July 31, 2013, 2:31 PM —
DDoS by the numbers
18.2% CAGR & $870 million -- The worldwide market for DDoS prevention solutions (including products and services) will grow by a compound annual growth rate (CAGR) of 18.2% from 2012 through 2017 and reach $870 million. (Source: IDC)
48.25 Gbps -- In Q1 2013, average attack bandwidth totaled 48.25 Gbps, a 718 percent increase compared with the previous quarter. (Source: Prolexic)
25% -- Twenty-five percent of distributed denial of service (DDoS) attacks that occur in 2013 will be application-based (Source: Gartner)
$5 -- An hour of DDOS as a service can be bought for just $5. A day (24 hours) of DDOS goes for $40 and a week for $260. (Source: cutimes.com)
China, U.S., Germany, Iran -- The top source countries for DDOS attacks in Q1 2013. (Source: ITworld)
DDoS in depth
Shorter, higher-speed DDoS attacks on the rise
Almost half of the distributed denial-of-service attacks monitored in a threat system set up by Arbor Networks now reach speeds of over 1Gbps. That's up 13.5% from last year, while the portion of DDoS attacks over 10Gbps increased about 41% in the same period, Arbor says.
DDOS attacks have increased in number and size this year, report says
The average bandwidth of DDOS attacks increased eightfold during the first three months of 2013, according to Prolexic
The DDoS attack survival guide, 2013 edition
How botnets and application vulnerabilities have made DDoS attacks more damaging than ever before, and what you can do to fight back.
4 ways to prepare for and fend off DDoS attacks
Distributed Denial of Service events and other cyber-attacks are an unfortunate inevitability of doing business on the Web today. The four steps presented here will help your company prepare for and respond to a DDoS attack.
The new DDoS: Silent, organized and profitable

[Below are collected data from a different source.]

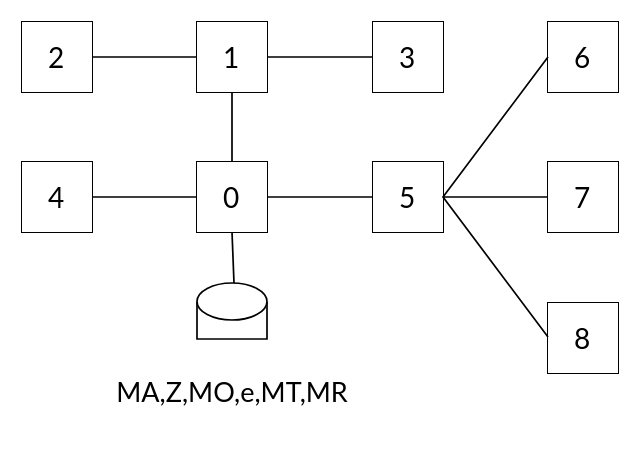
<!DOCTYPE html>
<html lang="en">
<head>
<meta charset="utf-8">
<title>Node diagram</title>
<style>
:root { --ink: #000; --paper: #fff; --node: 72px; }
* { box-sizing: border-box; }
html, body { margin: 0; }
body { overflow: hidden; }
.diagram {
  position: relative;
  width: 640px;
  height: 449px;
  overflow: hidden;
  background: var(--paper);
  color: var(--ink);
  font: 400 28px/1 Lato, "Open Sans", sans-serif;
}
.connectors {
  position: absolute;
  inset: 0;
  fill: none;
  stroke: var(--ink);
  stroke-width: 1.7;
}
.node {
  position: absolute;
  left: var(--x);
  top: var(--y);
  width: var(--node);
  height: var(--node);
  display: flex;
  align-items: center;
  justify-content: center;
  padding-right: 2px;
  border: 1.7px solid var(--ink);
}
.col-1 { --x: 21px; }
.col-2 { --x: 196px; }
.col-3 { --x: 372px; }
.col-4 { --x: 547px; }
.row-1 { --y: 21px; }
.row-2 { --y: 161px; }
.row-3 { --y: 302px; }
.store-label {
  position: absolute;
  left: 82px;
  top: 378px;
  width: 300px;
  margin: 0;
  text-align: center;
  font-size: 27px;
  line-height: 28px;
  white-space: nowrap;
}
</style>
</head>
<body>
<main class="diagram">
  <svg class="connectors" width="640" height="449" viewBox="0 0 640 449" aria-hidden="true">
    <path d="M92 57H197M267 57H373M232 92V162"/>
    <path d="M92 197H197M267 197H373"/>
    <path d="M548 57L443 197L548 337M443 197H548"/>
    <path d="M232 232L234 283"/>
    <g class="data-store">
      <path d="M197 302V339H267V302"/>
      <ellipse cx="232" cy="301.5" rx="35" ry="18.5"/>
    </g>
  </svg>
  <div class="node col-1 row-1">2</div>
  <div class="node col-2 row-1">1</div>
  <div class="node col-3 row-1">3</div>
  <div class="node col-4 row-1">6</div>
  <div class="node col-1 row-2">4</div>
  <div class="node col-2 row-2">0</div>
  <div class="node col-3 row-2">5</div>
  <div class="node col-4 row-2">7</div>
  <div class="node col-4 row-3">8</div>
  <p class="store-label">MA,Z,MO,e,MT,MR</p>
</main>
</body>
</html>
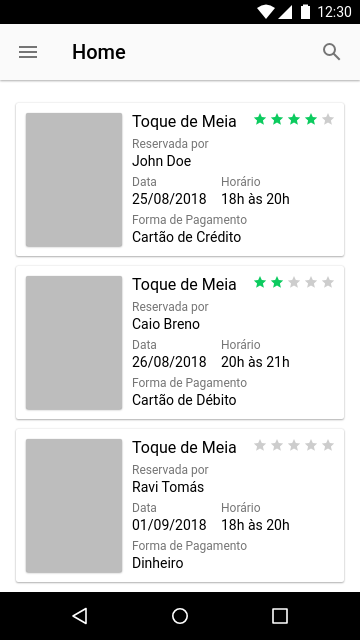
<!DOCTYPE html>
<html lang="pt-BR">
<head>
<meta charset="utf-8">
<title>Home</title>
<style>
:root {
  --black: #000;
  --surface: #fff;
  --bar: #fafafa;
  --icon: #757575;
  --label: #757575;
  --thumb: #bdbdbd;
  --star-on: #0ccb5f;
  --star-off: #cdcdcd;
}
* { box-sizing: border-box; margin: 0; padding: 0; }
html, body { width: 360px; height: 640px; overflow: hidden; }
body {
  display: flex;
  flex-direction: column;
  background: var(--surface);
  color: var(--black);
  font-family: Roboto, "Noto Sans", sans-serif;
}
svg { display: block; flex: none; }
.status-bar {
  display: flex;
  align-items: center;
  justify-content: flex-end;
  flex: none;
  height: 24px;
  padding-right: 8px;
  background: var(--black);
  color: #fff;
  font-size: 14px;
  line-height: 24px;
}
.status-icons { margin-right: 7px; fill: #fff; }
.app-bar {
  display: flex;
  align-items: center;
  flex: none;
  height: 56px;
  padding: 0 16px;
  background: var(--bar);
  box-shadow: 0 1px 2px rgba(0, 0, 0, .32);
}
.app-bar svg { fill: var(--icon); }
.app-bar h1 { flex: 1; margin-left: 32px; font-size: 20px; font-weight: 500; line-height: 24px; }
.bookings {
  display: flex;
  flex-direction: column;
  flex: 1;
  gap: 10px;
  padding: 23px 16px 0;
}
.card {
  display: flex;
  flex: none;
  gap: 10px;
  height: 153px;
  padding: 9px 9px 0 10px;
  border-radius: 2px;
  background: var(--surface);
  box-shadow: 0 1px 2px rgba(0, 0, 0, .28), 0 0 2px rgba(0, 0, 0, .16);
}
.thumb {
  flex: none;
  width: 96px;
  height: 133px;
  margin-top: 1px;
  border-radius: 2px;
  background: var(--thumb);
  box-shadow: 0 1px 2px rgba(0, 0, 0, .32), 0 0 1px rgba(0, 0, 0, .2);
}
.details { display: flex; flex-direction: column; flex: 1; gap: 4px; white-space: nowrap; }
.heading { display: flex; justify-content: space-between; height: 20px; }
.heading h2 { font-size: 16px; font-weight: 400; line-height: 20px; }
.rating { display: flex; gap: 3px; fill: var(--star-off); }
.rating svg { width: 14px; height: 14px; }
.rating .on { fill: var(--star-on); }
.schedule { display: grid; grid-template-columns: 89px 1fr; }
dt { color: var(--label); font-size: 12px; line-height: 16px; }
dd { font-size: 14px; line-height: 18px; }
.nav-bar {
  display: flex;
  align-items: center;
  justify-content: center;
  gap: 76px;
  flex: none;
  height: 48px;
  background: var(--black);
}
.nav-bar svg { fill: none; stroke: #fff; stroke-width: 1.6; stroke-linejoin: round; }
</style>
</head>
<body>
<svg width="0" height="0" style="position:absolute" aria-hidden="true">
  <defs>
    <symbol id="star" viewBox="0 0 14 14"><polygon points="7,1 8.8,5.1 13.2,5.5 9.9,8.4 10.9,12.7 7,10.4 3.1,12.7 4.1,8.4 0.8,5.5 5.2,5.1"/></symbol>
  </defs>
</svg>

<header class="status-bar">
  <svg class="status-icons" width="53" height="24" viewBox="0 0 53 24" role="img" aria-label="Wi-Fi, sinal e bateria">
    <path d="M0 8Q9 1 18 8L9 19Z"/>
    <path d="M21 19L35 5V19Z"/>
    <path d="M44 6H46V4.500H51V6H53V19H44Z"/>
  </svg>
  <time>12:30</time>
</header>

<div class="app-bar">
  <svg width="24" height="24" viewBox="0 0 24 24" role="img" aria-label="Menu">
    <path d="M3 6H21V8H3ZM3 11H21V13H3ZM3 16H21V18H3Z"/>
  </svg>
  <h1>Home</h1>
  <svg width="24" height="24" viewBox="0 0 24 24" role="img" aria-label="Buscar">
    <g fill="none" stroke="#757575" stroke-width="2">
      <circle cx="9.500" cy="9.500" r="5.500"/>
      <line x1="13.500" y1="13.500" x2="19.700" y2="19.700"/>
    </g>
  </svg>
</div>

<main class="bookings">
  <article class="card">
    <div class="thumb"></div>
    <div class="details">
      <div class="heading">
        <h2>Toque de Meia</h2>
        <div class="rating" role="img" aria-label="4 de 5">
          <svg class="on"><use href="#star"/></svg><svg class="on"><use href="#star"/></svg><svg class="on"><use href="#star"/></svg><svg class="on"><use href="#star"/></svg><svg><use href="#star"/></svg>
        </div>
      </div>
      <dl><dt>Reservada por</dt><dd>John Doe</dd></dl>
      <div class="schedule">
        <dl><dt>Data</dt><dd>25/08/2018</dd></dl>
        <dl><dt>Horário</dt><dd>18h às 20h</dd></dl>
      </div>
      <dl><dt>Forma de Pagamento</dt><dd>Cartão de Crédito</dd></dl>
    </div>
  </article>

  <article class="card">
    <div class="thumb"></div>
    <div class="details">
      <div class="heading">
        <h2>Toque de Meia</h2>
        <div class="rating" role="img" aria-label="2 de 5">
          <svg class="on"><use href="#star"/></svg><svg class="on"><use href="#star"/></svg><svg><use href="#star"/></svg><svg><use href="#star"/></svg><svg><use href="#star"/></svg>
        </div>
      </div>
      <dl><dt>Reservada por</dt><dd>Caio Breno</dd></dl>
      <div class="schedule">
        <dl><dt>Data</dt><dd>26/08/2018</dd></dl>
        <dl><dt>Horário</dt><dd>20h às 21h</dd></dl>
      </div>
      <dl><dt>Forma de Pagamento</dt><dd>Cartão de Débito</dd></dl>
    </div>
  </article>

  <article class="card">
    <div class="thumb"></div>
    <div class="details">
      <div class="heading">
        <h2>Toque de Meia</h2>
        <div class="rating" role="img" aria-label="Sem avaliação">
          <svg><use href="#star"/></svg><svg><use href="#star"/></svg><svg><use href="#star"/></svg><svg><use href="#star"/></svg><svg><use href="#star"/></svg>
        </div>
      </div>
      <dl><dt>Reservada por</dt><dd>Ravi Tomás</dd></dl>
      <div class="schedule">
        <dl><dt>Data</dt><dd>01/09/2018</dd></dl>
        <dl><dt>Horário</dt><dd>18h às 20h</dd></dl>
      </div>
      <dl><dt>Forma de Pagamento</dt><dd>Dinheiro</dd></dl>
    </div>
  </article>
</main>

<nav class="nav-bar">
  <svg width="24" height="24" viewBox="0 0 24 24" role="img" aria-label="Voltar"><polygon points="5,12 18,4.500 18,19.500"/></svg>
  <svg width="24" height="24" viewBox="0 0 24 24" role="img" aria-label="Início"><circle cx="12" cy="12" r="7.200"/></svg>
  <svg width="24" height="24" viewBox="0 0 24 24" role="img" aria-label="Recentes"><rect x="5" y="5" width="14" height="14"/></svg>
</nav>
</body>
</html>
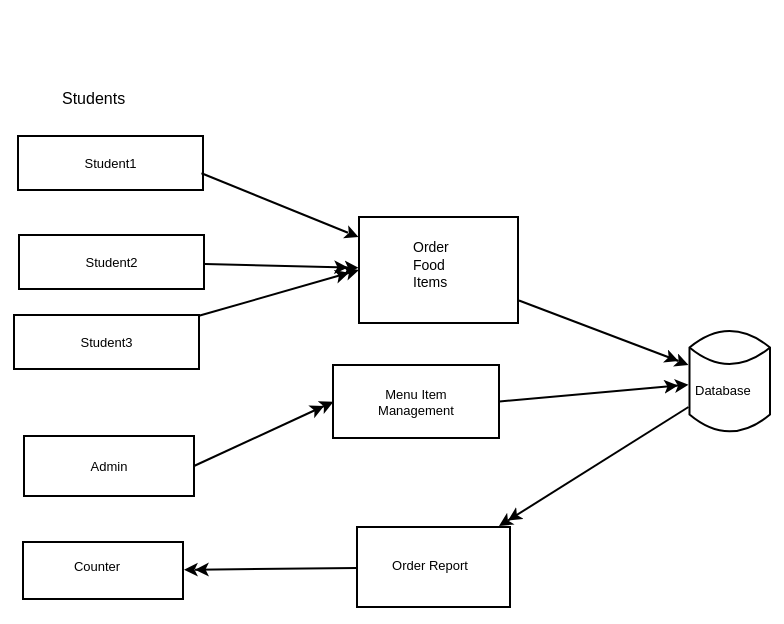
<!DOCTYPE html>
<html lang="en">
<head>
<meta charset="utf-8">
<title>Food ordering data flow</title>
<style>
:root {
  --ink: #000;
  --paper: #fff;
  --stroke: 2px;
}
* { box-sizing: border-box; }
html, body { margin: 0; background: var(--paper); }
.diagram {
  position: relative;
  width: 784px;
  height: 624px;
  overflow: hidden;
  background: var(--paper);
  color: var(--ink);
  font: 13px/16px "Liberation Sans", Arial, sans-serif;
}
.group-title {
  position: absolute;
  left: 62px;
  top: 90px;
  margin: 0;
  font-size: 16px;
  font-weight: 400;
  line-height: 18px;
}
.node {
  position: absolute;
  display: flex;
  align-items: center;
  justify-content: center;
  padding-top: 2px;
  border: var(--stroke) solid var(--ink);
  background: var(--paper);
  text-align: center;
}
.student-1 { left: 17px; top: 135px; width: 187px; height: 56px; }
.student-2 { left: 18px; top: 234px; width: 187px; height: 56px; }
.student-3 { left: 13px; top: 314px; width: 187px; height: 56px; }
.admin { left: 23px; top: 435px; width: 172px; height: 62px; }
.counter { left: 22px; top: 541px; width: 162px; height: 59px; padding: 0 12px 7px 0; }
.order-food {
  left: 358px; top: 216px; width: 161px; height: 108px;
  align-items: flex-start;
  justify-content: flex-start;
  padding: 21px 0 0 53px;
  font-size: 14px;
  line-height: 17.5px;
  text-align: left;
}
.menu-items { left: 332px; top: 364px; width: 168px; height: 75px; }
.order-report { left: 356px; top: 526px; width: 155px; height: 82px; padding: 0 7px 2px 0; }
.database-label { position: absolute; left: 695px; top: 383px; }
.connectors {
  position: absolute;
  inset: 0;
  fill: none;
  stroke: var(--ink);
  stroke-width: 2;
}
.arrowhead { fill: var(--ink); stroke: none; }
</style>
</head>
<body>
<main class="diagram">
  <h1 class="group-title">Students</h1>

  <div class="node student-1">Student1</div>
  <div class="node student-2">Student2</div>
  <div class="node student-3">Student3</div>
  <div class="node admin">Admin</div>
  <div class="node counter">Counter</div>

  <div class="node order-food">Order<br>Food<br>Items</div>
  <div class="node menu-items">Menu Item<br>Management</div>
  <div class="node order-report">Order Report</div>

  <svg class="connectors" width="784" height="624" viewBox="0 0 784 624" aria-hidden="true">
    <defs>
      <marker id="arrow" markerUnits="userSpaceOnUse" markerWidth="15" markerHeight="15" refX="14" refY="7" orient="auto">
        <path class="arrowhead" d="M14 7L0 14L3.5 7L0 0Z"/>
      </marker>
      <marker id="arrow-stem-end" markerWidth="1" markerHeight="1"/>
    </defs>
    <g class="database">
      <path d="M689.5 347.5Q709.5 331 729.5 331Q750 331 770 347.5V414.5Q750 431.3 729.5 431.3Q709.5 431.3 689.5 414.5Z"/>
      <path d="M689.5 347.5Q709.5 364 729.5 364Q750 364 770 347.5"/>
    </g>
    <g class="flows" marker-end="url(#arrow)">
      <path d="M201.5 173.3L348 232.8" marker-end="none"/>
      <path d="M201.5 173.3L358.5 237" stroke="none" marker-end="url(#arrow)"/>
      <path d="M205 264L348 267.5"/>
      <path d="M205 264L358.5 267.8" stroke="none" marker-end="url(#arrow)"/>
      <path d="M199 315.8L349 272.8"/>
      <path d="M199 315.8L359 270" stroke="none" marker-end="url(#arrow)"/>
      <path d="M194 466L324 406"/>
      <path d="M194 466L333.5 401.8" stroke="none" marker-end="url(#arrow)"/>
      <path d="M519 300.5L678.5 361"/>
      <path d="M519 300.5L688.5 365" stroke="none" marker-end="url(#arrow)"/>
      <path d="M499.5 401.5L678 385.6"/>
      <path d="M499.5 401.5L688.5 384.7" stroke="none" marker-end="url(#arrow)"/>
      <path d="M688.5 407L508 520.5"/>
      <path d="M688.5 407L499 526" stroke="none" marker-end="url(#arrow)"/>
      <path d="M357 568L195 569.7"/>
      <path d="M357 568L184 569.8" stroke="none" marker-end="url(#arrow)"/>
    </g>
  </svg>
  <div class="database-label">Database</div>
</main>
</body>
</html>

Depending on how unscrupulous your business practices are, a denial-of-service attack can give you a competitive advantage. From keeping competitors offline to engaging in outright extortion, there are organizations (some more obviously criminal than others) now using DDoS attacks to make big money.